**Problem requirements:**
From the data below, report how many lines contain the word "tick", giving the number and nothing else.

(Collected data)
■ ■ ■ ■

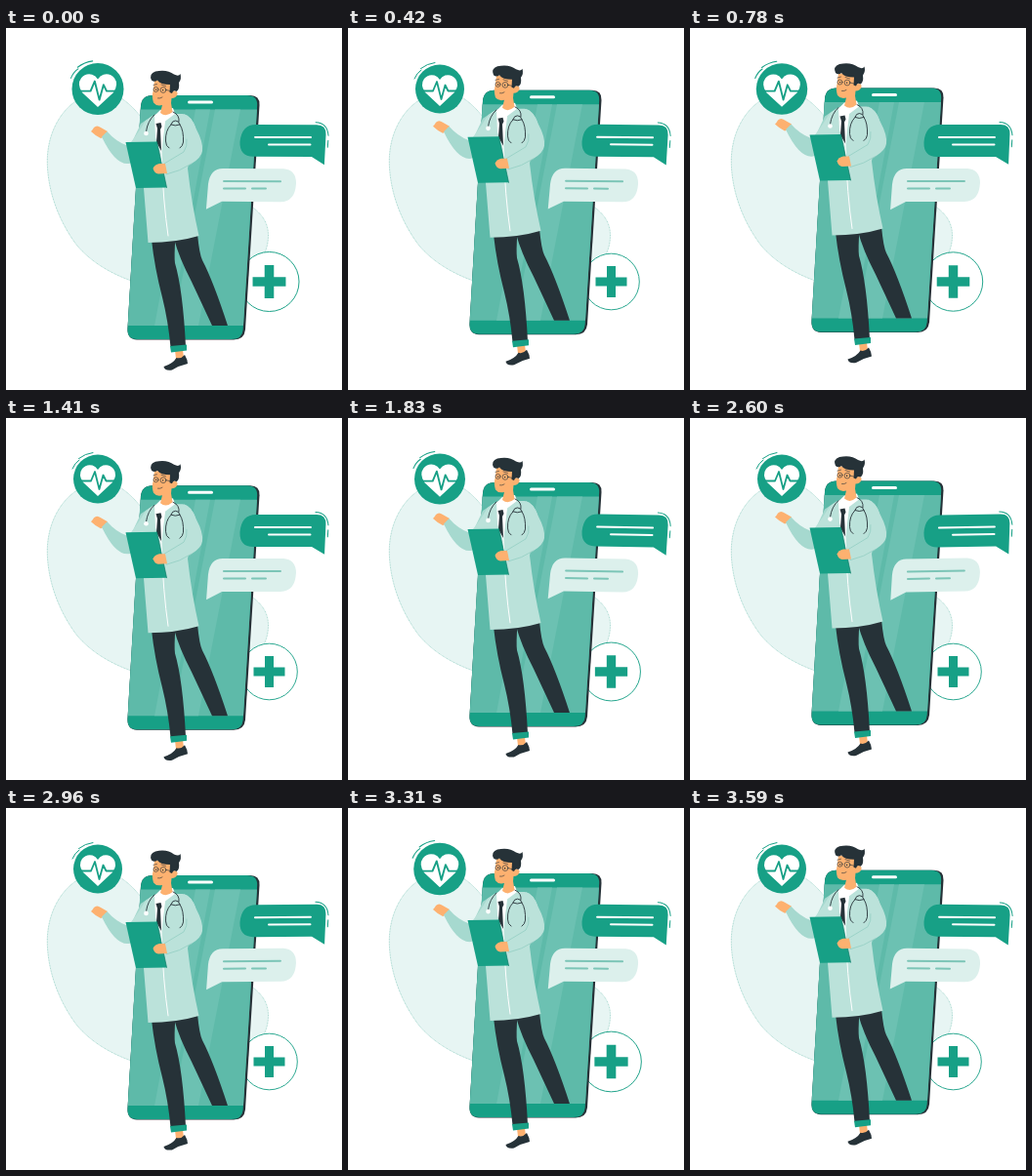
Animation, 344 px wide and 371 px high, one loop 3660 ms. Source, as an HTML page:

```html
<!DOCTYPE html>
<html lang="en">
<head>
<meta charset="utf-8">
<title>Online doctor</title>
<style>
  html, body { margin: 0; height: 100%; overflow: hidden; background: #fff; }
  svg { display: block; width: 344px; height: 371px; }
  .green { fill: #17a086; }
  .dark { fill: #263238; }
  .skin { fill: #fdb170; }
  .coat { fill: #bbe2da; }
  .sleeve { fill: #a6d9cf; }
  .white { fill: #fff; }
  .line { fill: none; stroke-linecap: round; stroke-linejoin: round; }
  .thin { stroke: #263238; stroke-width: .9; }
  .fold { stroke: #93cfc3; stroke-width: .8; }
  .mint { stroke: #17a086; }
  .pale { stroke: #fff; stroke-width: 2; }
</style>
</head>
<body>
<svg viewBox="0 0 344 371">
  <path fill="#e7f5f3" stroke="#7cc5b7" stroke-width=".6" stroke-dasharray="1 .6"
    d="M42.300 135C43 95 70 66 98 66C125 66 140 95 165 125C205 172 268 172 268.500 212C269 245 235 268 195 270C140 270 95 250 72 222C50 192 42 160 42.300 135Z"/>

  <g class="beat">
    <circle cx="269.5" cy="260" r="28.800" fill="#fff" stroke="#17a086" stroke-width=".9"/>
    <path class="green" d="M265 244h9v11.500h11.500v9H274V276h-9v-11.500h-11.500v-9H265Z"/>
  </g>

  <g id="float">
    <!-- phone -->
    <path class="dark" d="M150 69H250Q260 69 259.500 79L245 309Q244 319.500 233 319.500H134Q124 319 124.500 308L138 80Q139 69 150 69Z"/>
    <path class="green" d="M150 69H247Q257.500 69 257.200 79L242.700 309Q242 319 231 319H134Q124 319 124.500 308L138 80Q139 69 150 69Z"/>
    <path fill="#5ebaa9" d="M137.600 83.500H257L243 305H124.800Z"/>
    <path fill="#6cc1b2" d="M194 83.500H209L168 305H152ZM214 83.500H240L197 305H171Z"/>
    <path class="line" stroke="#fff" stroke-width="3" d="M187.500 76H210.500"/>

    <!-- legs -->
    <path class="dark" d="M172 216L196 211Q198 232 201 238Q212 259 227 305H211L190 260Q177 235 172 216Z"/>
    <path class="dark" d="M149 217L173.500 214Q172 234 173 241Q181 268 184 326L168.500 327Q166 300 160 276Q152 245 149 217Z"/>
    <path class="skin" d="M173 330H181L182 338L174 339Z"/>
    <path class="green" d="M168 326L185 324.500V330.500L169 332.500Z"/>
    <path class="dark" d="M161.500 347Q171 344 174.500 338Q179 339.500 183 335Q186 340 186 344Q177 346 170 350.500Q162 351.500 161.500 347Z"/>

    <!-- raised arm -->
    <path class="skin" d="M102 111L97 113Q91 110 87 106Q89 104 90 102Q93 99 97 102L104 106Z"/>
    <path class="sleeve" d="M98 111.500L103.500 106Q112 116 124 120.500L129 117L138 98L150 90L145 125Q135 137 126 139Q112 141 98 111.500Z"/>

    <!-- body -->
    <path class="coat" d="M147 92Q152 88 160 88L181 88Q190 90 194 102L186 144Q190 180 197.500 213Q174 220 145.500 220L141 164L128 117Q137 105 141 98Q143 94 147 92Z"/>
    <path class="white" d="M152 89L160 87L163 96L159 129L153 112Z"/>
    <path class="dark" d="M153.500 98L158.500 97L159.500 101L158 104L159 126L154 117L155 103Z"/>
    <path class="line" stroke="#fff" d="M159 127Q161 180 166 213"/>
    <path class="white" d="M152 90L158 84L171 82L173 88L161 97Z"/>

    <!-- stethoscope -->
    <path class="line thin" d="M152 89Q145 95 143.500 106M171 86Q178 89 177 96M167 123Q163.500 121 163.500 116Q163 105 169 99Q170 95 173.500 95Q177 95 178 99Q182 105 181.500 117Q181 121 178 123M169 99Q173 101 178 99"/>
    <circle cx="143.500" cy="108" r="2.300" class="white"/>

    <!-- clipboard and near arm -->
    <path class="green" d="M122.500 117L154.500 116.500L164.500 163.500L133 164Z"/>
    <path class="line" stroke="#0e7c68" stroke-width=".7" d="M154.500 116.500L164.500 163.500"/>
    <path class="coat" d="M182 88Q190 90 195 104Q202 117 201 126Q200 133 190 139Q178 147 164 150L162 139L182 127L185 116Z"/>
    <path class="line fold" d="M185 114Q186 121 182 127L162 139L164 150Q178 147 190 139"/>
    <path class="skin" d="M163 139L157 139Q152 140 150.500 144Q152 149 156 149.500L165 149Z"/>

    <!-- head -->
    <path class="skin" d="M152 54L169 54L170 65Q176 63 175.500 68Q174 72 169.500 72L169 77L170.500 86Q164 92 158 87L160 79Q154 80.500 151 76.500Q149 70 150.500 65Z"/>
    <path class="dark" d="M149 53.500Q146 47 153 44.500Q165 42 172 47.500Q177 50 178.500 47Q180 52 177 56Q178 63 174.500 65Q171 63 170 67L167.500 66L168 58Q158 58 155 53.500Q152 56 149 53.500Z"/>
    <g class="line" stroke="#263238" stroke-width=".6">
      <circle cx="153.500" cy="63" r="2.500"/>
      <circle cx="161" cy="63.500" r="2.900"/>
      <path d="M164 63.500L170 65M151 58.500L154.500 57.500M159 58L163.500 59.500M155.500 72Q158 72.500 160 71"/>
    </g>
    <path class="dark" d="M153 62.500h1.200v1.300h-1.200zM160 63h1.200v1.300h-1.200z"/>
  </g>

  <g class="beat">
    <circle class="green" cx="94" cy="62.500" r="25"/>
    <path class="white" d="M94 80L79 66Q73.500 58 78 52Q82 47 88.500 48.500Q92 49.500 94 53Q96 49.500 99.500 48.500Q106 47 110 52Q114.500 58 109 66Z"/>
    <path class="line mint" stroke-width="1.800" d="M75 64.500H87L91 55L95.500 73L99.500 58.500L102.500 64.500H113"/>
    <path class="line mint" d="M74.500 41.500Q81 36.500 89 35.500M68 52Q70.500 46 75 43"/>
  </g>

  <g class="sway">
    <path class="green" d="M256 99H318Q328 99 327.500 109L326 140L313 132H253Q239 131.500 239.500 117Q241 99 256 99Z"/>
    <path class="line pale" d="M255 112H312M269 119.500H311.500"/>
    <path class="line mint" d="M317 96.500Q329 97 330 110M329.800 115L329.300 122"/>
  </g>
  <g class="sway">
    <path fill="#dcf0ec" d="M222 144H284Q297 145 297 159Q296 178 281 178H221L205 186L207 160Q209 144 222 144Z"/>
    <path class="line" stroke="#7cc5b7" stroke-width="2" d="M223 157H281M223 164.500H245M252 164.500H266"/>
  </g>
</svg>
<script>
const LOOP = 3660, STEP = LOOP / 52, PERIOD = 1577, START = 0.06;
const floater = document.getElementById('float');
const beats = [...document.querySelectorAll('.beat')];
const sways = [...document.querySelectorAll('.sway')];
const beatCenters = [[269.5, 260], [94, 62.5]];
const swayCenters = [[284, 119], [251, 165]];

// Linear interpolation through [phase, value] stops
function track(stops, p) {
  const i = stops.findIndex(([at]) => at >= p) || 1;
  const [a, from] = stops[i - 1], [b, to] = stops[i];
  return from + (to - from) * (p - a) / (b - a);
}

const lift = [[0, 1.15], [.5, -8.45], [1, 1.15]];
const pulse = [[0, 1], [.1, 1.1], [.3, 1], [.4, 1], [.5, 1.1], [.6, 1], [1, 1]];
const wind = [[0, 0], [.25, 1], [.75, -1], [1, 0]];

function draw(now) {
  const t = Math.floor((now % LOOP + 10) / STEP) * STEP % LOOP;
  const p = (START + t / PERIOD) % 1;
  const scale = track(pulse, p), angle = track(wind, p);
  floater.setAttribute('transform', `translate(0 ${track(lift, p)})`);
  beats.forEach((el, i) => {
    const [x, y] = beatCenters[i];
    el.setAttribute('transform', `translate(${x} ${y}) scale(${scale}) translate(${-x} ${-y})`);
  });
  sways.forEach((el, i) => el.setAttribute('transform', `rotate(${angle} ${swayCenters[i]})`));
}

const begin = performance.now();
function tick() {
  draw(performance.now() - begin);
  requestAnimationFrame(tick);
}
tick();
</script>
</body>
</html>
```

■ ■ ■ ■

**Exercise result:**
3